Smart, aggressive and liberal, she once had all the makings of a first-class journalist. Chantel and Mallard can't even have lunch together without fighting.

Last and clearly least, Chet is Chantel's co-anchor at WFDR. Although he wasn't born when President Kennedy was assassinated, he can tell you exactly where he was when Barbara Walters launched The View.

Chet believes in giving back to the community, so he's endowed a scholarship to give aspiring young anchorpersons the same opportunity he had - to get a chin transplant. Congressman Veneer never met a tax hike he didn't like.

When asked to come up with a mascot for The Daily Progress entertainment section, artist Tinsley showed editors three ideas: a blue hippopotamus, a big nose in tuxedo and cane, and a duck.

Tinsley says the hippo went unused for fear of offending overweight people, and the nose was axed because it would "offend people of Jewish and Mediterranean descent, not to mention Arabs and anyone else with a big nose." Tinsley says he thought his editors were kidding, but they were not.

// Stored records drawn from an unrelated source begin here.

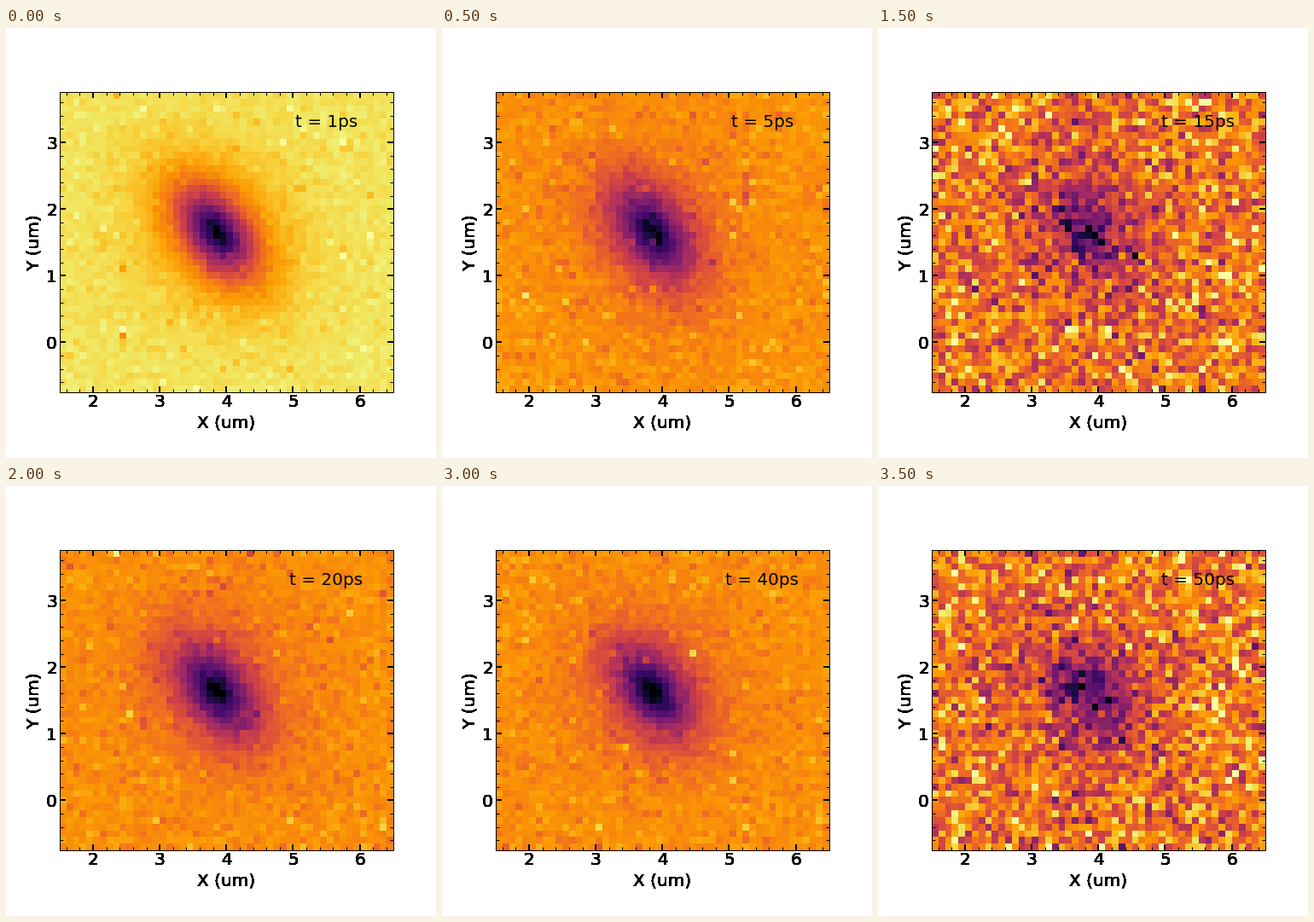
These frames come from a looping animation (504x504 px, 4000 ms). A matplotlib script:

```python
import numpy as np
import matplotlib.pyplot as plt
from matplotlib.animation import FuncAnimation
from matplotlib.ticker import MultipleLocator

SIZE, DPI, FONT = 504, 72, 20
COLS, ROWS = 50, 45
X0, X1, Y0, Y1 = 1.5, 6.5, -0.75, 3.75
BOX = [0.125, 77 / SIZE, 0.775, 0.775 * ROWS / COLS]
DELAYS = [1, 5, 10, 15, 20, 30, 40, 50]
NOISY = {15, 50}

x = np.linspace(X0 + 0.05, X1 - 0.05, COLS)
y = np.linspace(Y1 - 0.05, Y0 + 0.05, ROWS)
dx, dy = np.meshgrid(x - 3.85, y - 1.65)

# tilted, sharply peaked spot inside a wide round glow
radius = np.hypot((0.6 * dx - 0.8 * dy) / 0.68, (0.8 * dx + 0.6 * dy) / 0.40)
core = np.exp(-radius ** 1.4)
halo = np.exp(-0.5 * (dx ** 2 + dy ** 2) / 0.95 ** 2)


def scan(delay):
    rng = np.random.default_rng(delay)
    shape = (ROWS, COLS)
    if delay in NOISY:
        data = 0.71 - 0.45 * core - 0.12 * halo
        data += 0.135 * rng.standard_normal(shape)
    else:
        early = np.exp(1 - delay)
        level = 0.76 + 0.17 * early
        data = level - (level - 0.07) * core - 0.09 * halo
        data += (0.025 - 0.011 * early) * rng.standard_t(5, shape)
    return np.clip(data, 0, 1)


def add_labels(ax):
    ax.set(xlim=(X0, X1), ylim=(Y0, Y1))
    for axis in (ax.xaxis, ax.yaxis):
        axis.set_major_locator(MultipleLocator(1))
    ax.tick_params(labelsize=FONT, length=0)
    ax.tick_params(axis="x", pad=2)
    ax.tick_params(axis="y", pad=3)
    ax.set_xlabel("X (um)", fontsize=FONT, labelpad=5.5)
    ax.set_ylabel("Y (um)", fontsize=FONT, labelpad=4.5)


plt.rcParams["font.family"] = "DejaVu Sans"
fig = plt.figure(figsize=(SIZE / DPI, SIZE / DPI), dpi=DPI, facecolor="white")
ax = fig.add_axes(BOX)
image = ax.imshow(np.zeros((ROWS, COLS)), cmap="inferno", vmin=0, vmax=1,
                  extent=(X0, X1, Y0, Y1), interpolation="nearest",
                  aspect="auto")
add_labels(ax)
for axis in (ax.xaxis, ax.yaxis):
    axis.set_minor_locator(MultipleLocator(0.2))
ax.tick_params(which="both", direction="in", top=True, right=True)
ax.tick_params(which="major", length=7, width=2)
ax.tick_params(which="minor", length=4, width=1)
ax.spines[:].set_linewidth(1)
caption = ax.text(0.8, 0.9, "", transform=ax.transAxes, fontsize=FONT,
                  ha="center", va="center")

# stacked copies of the labels give them their heavy edges
for i in range(18):
    layer = fig.add_axes(BOX, facecolor="none", label=f"layer {i}")
    add_labels(layer)
    layer.spines[:].set_visible(False)

scans = [scan(delay) for delay in DELAYS]


def update(i):
    image.set_data(scans[i])
    caption.set_text(f"t = {DELAYS[i]}ps")
    return image, caption


anim = FuncAnimation(fig, update, frames=len(DELAYS), interval=500,
                     repeat=True, repeat_delay=0)
plt.show()
```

Today, the celebrated comic strip about Tinsley's conservative reporter-duck fills the bill in nearly 400 newspapers nationwide.